Today's Lithium Ion batteries continue to move forward in energy density, and are powering and enabling much modern electronic gear, like your cell phone, and of course your ebike. Your ebike’s mileage range depends on your battery's capacity, rated in Amp (or Watt hours where amps times volts = watt hours), and then on a variety of rider variables and riding habits. Under normal conditions, on flat and paved terrain, and on a medium power setting, the average rider can expect to travel around 20 miles on a full charge, without much pedaling. With pedaling, and using the power as an assist, the rider can use less power than just with the throttle alone, and can achieve perhaps thirty to fifty miles - model and rider dependent. Without pedaling, extra battery power will be consumed during frequent braking and starting, riding uphill, riding against strong winds, riding with low tire pressure, starting from a standstill and using only the throttle, riding on rough or muddy roads and trails, and while carrying or pulling heavy loads.
Here is a small tip list to help you extend your battery range:
- With frequent braking - try to look ahead and coast, rather than “stopping and going".
- Riding uphill or in stiff winds – shift the gears down, and pedal to supplement the battery power.
- When starting from a standstill - use the pedals to help bring you up to speed.
- When battery voltage is low, reduce or turn off power and switch to manual pedaling mode.
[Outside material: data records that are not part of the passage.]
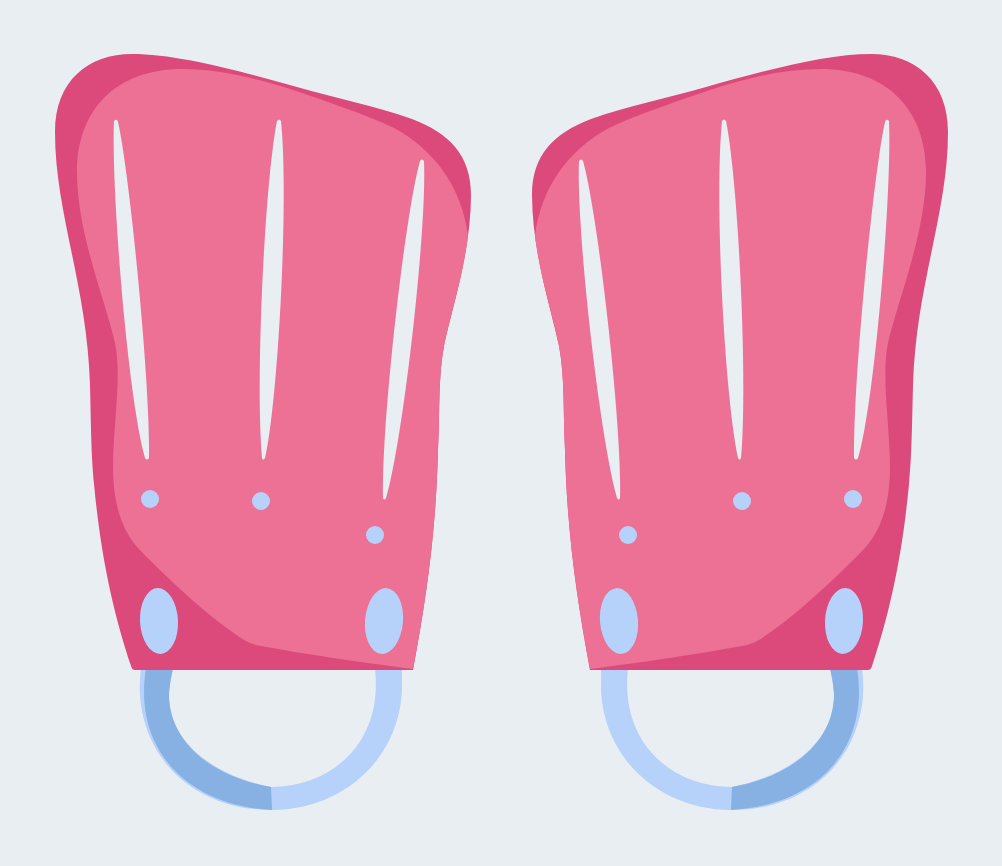
<!DOCTYPE html>
<html lang="en">
<head>
<meta charset="utf-8">
<title>Pair of shin guards</title>
<style>
:root {
  --ground: #e8eef2;
  --shell: #ec7195;
  --shell-shade: #dc4a7b;
  --strap: #b6d2fa;
  --strap-shade: #87b0e3;
}
html, body { margin: 0; height: 100%; overflow: hidden; background: var(--ground); }
svg { display: block; width: 1002px; height: 866px; }
.ground, .slit { fill: var(--ground); }
.shell { fill: var(--shell); }
.shell-shade { fill: var(--shell-shade); }
.strap, .stud, .rivet { fill: var(--strap); }
.strap-shade { fill: var(--strap-shade); }
</style>
</head>
<body>
<svg viewBox="0 0 1002 866" role="img" aria-label="A pair of pink shin guards with blue straps">
  <defs>
    <g id="guard">
      <g id="strap-loop">
        <path class="strap" d="M141 668C138 692 140 713 150 737C170 783 216 810 271 810C346 810 402 755 402 685V668H375C378 698 373 720 361 740C342 770 309 787 271 787C215 776 166 742 169 690L173 668Z"/>
        <path class="strap-shade" d="M146 668C142 694 144 716 153 738C172 782 216 807 272 810L271 787C213 777 169 743 169 694Q170 680 173 668Z"/>
      </g>
      <g id="shell-body">
        <path class="shell-shade" d="M132 54C88 54 55 81 55 132C55 213 87 285 90 385C91 425 91 452 94 484C101 559 114 615 131 666Q132 670 135 670H413C426 600 436 533 438 450C440 410 438 378 444 346C451 312 471 252 471 195C471 155 449 133 412 119C375 106 335 98 297 87C236 70 177 54 132 54Z"/>
        <path class="shell" d="M182 69C116 69 77 110 77 172C77 233 105 299 115 343C122 377 113 424 113 468C113 501 121 530 139 549C175 586 213 620 244 640Q249 643 256 645C298 653 358 662 413 669C426 600 436 533 438 450C440 410 438 378 444 346C449 318 463 278 468 236C462 188 435 150 394 128C365 114 325 101 293 90C253 77 217 69 182 69Z"/>
      </g>
      <g id="vents" class="slit">
        <path d="M114 121Q117 118 118 122C129 170 150 377 149 458Q147 461 145 458C128 400 111 190 114 121Z"/>
        <path d="M277 121Q279 118 281 121C289 200 278 400 265 458Q263 461 262 458C255 380 265 180 277 121Z"/>
        <path d="M420 161Q422 158 424 161C427 230 403 440 386 498Q384 501 383 498C381 425 405 214 420 161Z"/>
      </g>
      <g id="hardware">
        <circle class="rivet" cx="150" cy="499" r="9"/>
        <circle class="rivet" cx="261" cy="501" r="9"/>
        <circle class="rivet" cx="375" cy="535" r="9"/>
        <ellipse class="stud" cx="159" cy="621" rx="19" ry="33" transform="rotate(-3 159 621)"/>
        <ellipse class="stud" cx="384" cy="621" rx="19" ry="33" transform="rotate(5 384 621)"/>
      </g>
    </g>
  </defs>
  <rect class="ground" width="1002" height="866"/>
  <use href="#guard"/>
  <use href="#guard" transform="translate(1003 0) scale(-1 1)"/>
</svg>
</body>
</html>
- Do not push the throttle suddenly - ramp it up. The bike should accelerate slowly, reducing consumption and risk of damage to the electrical system. It is better to use the pedals and avoid sudden stops and startups.
- When riding, avoid using the throttle while braking (of course!).
- The bike's controller has a charge overload protection system. If the bike is overloaded or overheated, power will be cut automatically and restored when it's temperature returns to normal.